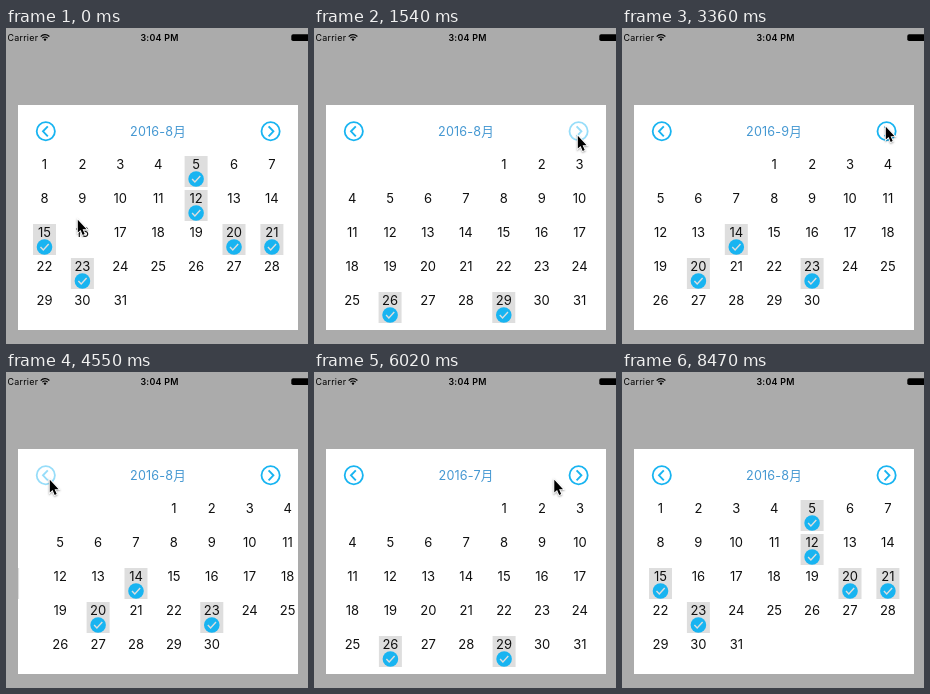
These frames come from a looping animation (302 px wide and 316 px high, 8.54 s). An HTML page with a canvas:

```html
<!DOCTYPE html>
<html lang="zh">
<head>
<meta charset="utf-8">
<title>Calendar</title>
<style>
  html, body { margin: 0; width: 100%; height: 100%; overflow: hidden; background: #ababab; }
  canvas { display: block; width: 302px; height: 316px; }
</style>
</head>
<body>
<canvas id="stage"></canvas>
<script>
const W = 302, H = 316, LOOP = 8540, STEP = 70;
const PANEL = { x: 12, y: 77, w: 280, h: 225 };
const COL = 37.9, ROW = 34;
const BLUE = '#18b4f1', GREY = '#dedede';
const FONT = 'Inter, "Noto Sans CJK SC", "Noto Sans CJK JP", "Noto Sans CJK", sans-serif';
const SLIDE = 460, PRESS = 140, HOLD = 300, FADE = 150, SETTLE = 80;
const FIRST_MONTH = 8;

const marked = { 7: [26, 29], 8: [5, 12, 15, 20, 21, 23], 9: [14, 20, 23] };

// Each click turns the page by dir, starting from the month before it
let current = FIRST_MONTH;
const click = (at, dir) => {
  const from = current;
  current += dir;
  return { at, dir, from };
};
const clicks = [
  click(300, -1), click(1530, 1), click(2800, 1),
  click(4480, -1), click(5327, -1), click(6605, 1)
];

// The pointer rests on the arrow around each click and wanders in between
const stop = (t, x, y) => ({ t, x, y });
const rest = (t, dir) => stop(t, 153 + 110 * dir, 107);
const path = clicks
  .flatMap(c => [rest(c.at - PRESS - SETTLE, c.dir), rest(c.at + HOLD, c.dir)])
  .concat([
    stop(0, 71, 191), stop(840, 240, 196), stop(2310, 253, 202), stop(3360, 263, 98),
    stop(6090, 251, 107), stop(7980, 264, 240), stop(8400, 16, 6)
  ])
  .sort((a, b) => a.t - b.t);

const canvas = document.getElementById('stage');
const ctx = canvas.getContext('2d');
const ratio = window.devicePixelRatio || 1;
canvas.width = W * ratio;
canvas.height = H * ratio;
ctx.scale(ratio, ratio);

const clamp = v => Math.max(0, Math.min(1, v));
const ease = p => (1 - Math.cos(Math.PI * clamp(p))) / 2;
const mix = (a, b, p) => a + (b - a) * p;

function text(str, x, y, size, color, align = 'center', weight = 400, spacing = 0) {
  ctx.font = `${weight} ${size}px ${FONT}`;
  ctx.letterSpacing = `${spacing}px`;
  ctx.fillStyle = color;
  ctx.textAlign = align;
  ctx.fillText(str, x, y);
}

function line(points, color, width) {
  ctx.beginPath();
  points.forEach(([x, y]) => ctx.lineTo(x, y));
  ctx.strokeStyle = color;
  ctx.lineWidth = width;
  ctx.stroke();
}

function disc(x, y, r, color) {
  ctx.beginPath();
  ctx.arc(x, y, r, 0, Math.PI * 2);
  ctx.fillStyle = color;
  ctx.fill();
}

function statusBar() {
  text('Carrier', 1.5, 13, 8.9, '#000', 'left', 400, 0.25);
  text('3:04 PM', 153.5, 13, 8.9, '#000', 'center', 600, 0.25);
  ctx.strokeStyle = '#000';
  ctx.lineWidth = 1.2;
  for (const r of [3.6, 5.9]) {
    ctx.beginPath();
    ctx.arc(39, 12.6, r, -Math.PI * 0.76, -Math.PI * 0.24);
    ctx.stroke();
  }
  disc(39, 11.6, 1.2, '#000');
  ctx.fillStyle = '#000';
  ctx.beginPath();
  ctx.roundRect(285.3, 6.3, 20, 6.7, 1.8);
  ctx.fill();
}

function dayMark(x, top) {
  ctx.fillStyle = GREY;
  ctx.fillRect(x - 11.5, top, 23, 31);
  const y = top + 23;
  disc(x, y, 7.8, BLUE);
  line([[x - 4, y], [x - 1.2, y + 3], [x + 4.2, y - 3]], GREY, 1.4);
}

function month(m, shift) {
  const first = (new Date(2016, m - 1, 1).getDay() + 6) % 7;
  const days = new Date(2016, m, 0).getDate();
  for (let d = 1; d <= days; d++) {
    const cell = first + d - 1;
    const x = 38.5 + (cell % 7) * COL + shift;
    const top = 128 + Math.floor(cell / 7) * ROW;
    if (marked[m].includes(d)) dayMark(x, top);
    text(d, x, top + 12.8, 13, '#111');
  }
}

function arrow(dir, alpha) {
  const x = 152.2 + 112.4 * dir, y = 103.3;
  ctx.globalAlpha = alpha;
  ctx.beginPath();
  ctx.arc(x, y, 9.1, 0, Math.PI * 2);
  ctx.strokeStyle = BLUE;
  ctx.lineWidth = 1.8;
  ctx.stroke();
  line([[x - 2 * dir, y - 5], [x + 2.8 * dir, y], [x - 2 * dir, y + 5]], BLUE, 1.9);
  ctx.globalAlpha = 1;
}

function arrowAlpha(t, dir) {
  const hit = clicks.find(c => c.dir === dir && t >= c.at - PRESS && t < c.at + HOLD + FADE);
  return hit ? mix(0.45, 1, clamp((t - hit.at - HOLD) / FADE)) : 1;
}

function calendar(t) {
  ctx.fillStyle = '#fff';
  ctx.fillRect(PANEL.x, PANEL.y, PANEL.w, PANEL.h);
  const last = clicks.filter(c => c.at <= t).pop();
  const shown = last ? last.from + last.dir : FIRST_MONTH;

  for (const dir of [-1, 1]) arrow(dir, arrowAlpha(t, dir));
  text(`2016-${shown}月`, 152, 108, 12.6, '#4598d2', 'center', 400, 0.15);

  ctx.save();
  ctx.beginPath();
  ctx.rect(PANEL.x, PANEL.y, PANEL.w, PANEL.h);
  ctx.clip();
  const p = last ? ease((t - last.at) / SLIDE) : 1;
  if (p < 1) month(last.from, -last.dir * p * PANEL.w);
  month(shown, last ? last.dir * (1 - p) * PANEL.w : 0);
  ctx.restore();
}

function pointer(t) {
  const i = path.findIndex(s => s.t > t);
  if (i < 0) return;
  const a = path[i - 1], b = path[i];
  const p = ease((t - a.t) / (b.t - a.t));
  ctx.save();
  ctx.translate(mix(a.x, b.x, p), mix(a.y, b.y, p));
  const shape = new Path2D('M.8 .8V13.4L3.6 10.9 5.7 15.9 7.7 15 5.6 10.2H9.6Z');
  ctx.shadowColor = 'rgba(0, 0, 0, 0.35)';
  ctx.shadowBlur = 2 * ratio;
  ctx.shadowOffsetY = ratio;
  ctx.strokeStyle = '#fff';
  ctx.lineWidth = 1.8;
  ctx.stroke(shape);
  ctx.shadowColor = 'transparent';
  ctx.fillStyle = '#000';
  ctx.fill(shape);
  ctx.restore();
}

function draw(t) {
  ctx.fillStyle = '#ababab';
  ctx.fillRect(0, 0, W, H);
  statusBar();
  calendar(t);
  pointer(t);
}

const start = performance.now();
function tick() {
  const t = (performance.now() - start) % LOOP;
  draw(Math.floor(t / STEP) * STEP);
  requestAnimationFrame(tick);
}
tick();
</script>
</body>
</html>
```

- **WHAT YOU ARE ASKED TO DO**
Down to the final line, restate the material above word for word, but omit its pictures.

- **COMPLETED TASK**
These frames come from a looping animation (302 px wide and 316 px high, 8.54 s). An HTML page with a canvas:

```html
<!DOCTYPE html>
<html lang="zh">
<head>
<meta charset="utf-8">
<title>Calendar</title>
<style>
  html, body { margin: 0; width: 100%; height: 100%; overflow: hidden; background: #ababab; }
  canvas { display: block; width: 302px; height: 316px; }
</style>
</head>
<body>
<canvas id="stage"></canvas>
<script>
const W = 302, H = 316, LOOP = 8540, STEP = 70;
const PANEL = { x: 12, y: 77, w: 280, h: 225 };
const COL = 37.9, ROW = 34;
const BLUE = '#18b4f1', GREY = '#dedede';
const FONT = 'Inter, "Noto Sans CJK SC", "Noto Sans CJK JP", "Noto Sans CJK", sans-serif';
const SLIDE = 460, PRESS = 140, HOLD = 300, FADE = 150, SETTLE = 80;
const FIRST_MONTH = 8;

const marked = { 7: [26, 29], 8: [5, 12, 15, 20, 21, 23], 9: [14, 20, 23] };

// Each click turns the page by dir, starting from the month before it
let current = FIRST_MONTH;
const click = (at, dir) => {
  const from = current;
  current += dir;
  return { at, dir, from };
};
const clicks = [
  click(300, -1), click(1530, 1), click(2800, 1),
  click(4480, -1), click(5327, -1), click(6605, 1)
];

// The pointer rests on the arrow around each click and wanders in between
const stop = (t, x, y) => ({ t, x, y });
const rest = (t, dir) => stop(t, 153 + 110 * dir, 107);
const path = clicks
  .flatMap(c => [rest(c.at - PRESS - SETTLE, c.dir), rest(c.at + HOLD, c.dir)])
  .concat([
    stop(0, 71, 191), stop(840, 240, 196), stop(2310, 253, 202), stop(3360, 263, 98),
    stop(6090, 251, 107), stop(7980, 264, 240), stop(8400, 16, 6)
  ])
  .sort((a, b) => a.t - b.t);

const canvas = document.getElementById('stage');
const ctx = canvas.getContext('2d');
const ratio = window.devicePixelRatio || 1;
canvas.width = W * ratio;
canvas.height = H * ratio;
ctx.scale(ratio, ratio);

const clamp = v => Math.max(0, Math.min(1, v));
const ease = p => (1 - Math.cos(Math.PI * clamp(p))) / 2;
const mix = (a, b, p) => a + (b - a) * p;

function text(str, x, y, size, color, align = 'center', weight = 400, spacing = 0) {
  ctx.font = `${weight} ${size}px ${FONT}`;
  ctx.letterSpacing = `${spacing}px`;
  ctx.fillStyle = color;
  ctx.textAlign = align;
  ctx.fillText(str, x, y);
}

function line(points, color, width) {
  ctx.beginPath();
  points.forEach(([x, y]) => ctx.lineTo(x, y));
  ctx.strokeStyle = color;
  ctx.lineWidth = width;
  ctx.stroke();
}

function disc(x, y, r, color) {
  ctx.beginPath();
  ctx.arc(x, y, r, 0, Math.PI * 2);
  ctx.fillStyle = color;
  ctx.fill();
}

function statusBar() {
  text('Carrier', 1.5, 13, 8.9, '#000', 'left', 400, 0.25);
  text('3:04 PM', 153.5, 13, 8.9, '#000', 'center', 600, 0.25);
  ctx.strokeStyle = '#000';
  ctx.lineWidth = 1.2;
  for (const r of [3.6, 5.9]) {
    ctx.beginPath();
    ctx.arc(39, 12.6, r, -Math.PI * 0.76, -Math.PI * 0.24);
    ctx.stroke();
  }
  disc(39, 11.6, 1.2, '#000');
  ctx.fillStyle = '#000';
  ctx.beginPath();
  ctx.roundRect(285.3, 6.3, 20, 6.7, 1.8);
  ctx.fill();
}

function dayMark(x, top) {
  ctx.fillStyle = GREY;
  ctx.fillRect(x - 11.5, top, 23, 31);
  const y = top + 23;
  disc(x, y, 7.8, BLUE);
  line([[x - 4, y], [x - 1.2, y + 3], [x + 4.2, y - 3]], GREY, 1.4);
}

function month(m, shift) {
  const first = (new Date(2016, m - 1, 1).getDay() + 6) % 7;
  const days = new Date(2016, m, 0).getDate();
  for (let d = 1; d <= days; d++) {
    const cell = first + d - 1;
    const x = 38.5 + (cell % 7) * COL + shift;
    const top = 128 + Math.floor(cell / 7) * ROW;
    if (marked[m].includes(d)) dayMark(x, top);
    text(d, x, top + 12.8, 13, '#111');
  }
}

function arrow(dir, alpha) {
  const x = 152.2 + 112.4 * dir, y = 103.3;
  ctx.globalAlpha = alpha;
  ctx.beginPath();
  ctx.arc(x, y, 9.1, 0, Math.PI * 2);
  ctx.strokeStyle = BLUE;
  ctx.lineWidth = 1.8;
  ctx.stroke();
  line([[x - 2 * dir, y - 5], [x + 2.8 * dir, y], [x - 2 * dir, y + 5]], BLUE, 1.9);
  ctx.globalAlpha = 1;
}

function arrowAlpha(t, dir) {
  const hit = clicks.find(c => c.dir === dir && t >= c.at - PRESS && t < c.at + HOLD + FADE);
  return hit ? mix(0.45, 1, clamp((t - hit.at - HOLD) / FADE)) : 1;
}

function calendar(t) {
  ctx.fillStyle = '#fff';
  ctx.fillRect(PANEL.x, PANEL.y, PANEL.w, PANEL.h);
  const last = clicks.filter(c => c.at <= t).pop();
  const shown = last ? last.from + last.dir : FIRST_MONTH;

  for (const dir of [-1, 1]) arrow(dir, arrowAlpha(t, dir));
  text(`2016-${shown}月`, 152, 108, 12.6, '#4598d2', 'center', 400, 0.15);

  ctx.save();
  ctx.beginPath();
  ctx.rect(PANEL.x, PANEL.y, PANEL.w, PANEL.h);
  ctx.clip();
  const p = last ? ease((t - last.at) / SLIDE) : 1;
  if (p < 1) month(last.from, -last.dir * p * PANEL.w);
  month(shown, last ? last.dir * (1 - p) * PANEL.w : 0);
  ctx.restore();
}

function pointer(t) {
  const i = path.findIndex(s => s.t > t);
  if (i < 0) return;
  const a = path[i - 1], b = path[i];
  const p = ease((t - a.t) / (b.t - a.t));
  ctx.save();
  ctx.translate(mix(a.x, b.x, p), mix(a.y, b.y, p));
  const shape = new Path2D('M.8 .8V13.4L3.6 10.9 5.7 15.9 7.7 15 5.6 10.2H9.6Z');
  ctx.shadowColor = 'rgba(0, 0, 0, 0.35)';
  ctx.shadowBlur = 2 * ratio;
  ctx.shadowOffsetY = ratio;
  ctx.strokeStyle = '#fff';
  ctx.lineWidth = 1.8;
  ctx.stroke(shape);
  ctx.shadowColor = 'transparent';
  ctx.fillStyle = '#000';
  ctx.fill(shape);
  ctx.restore();
}

function draw(t) {
  ctx.fillStyle = '#ababab';
  ctx.fillRect(0, 0, W, H);
  statusBar();
  calendar(t);
  pointer(t);
}

const start = performance.now();
function tick() {
  const t = (performance.now() - start) % LOOP;
  draw(Math.floor(t / STEP) * STEP);
  requestAnimationFrame(tick);
}
tick();
</script>
</body>
</html>
```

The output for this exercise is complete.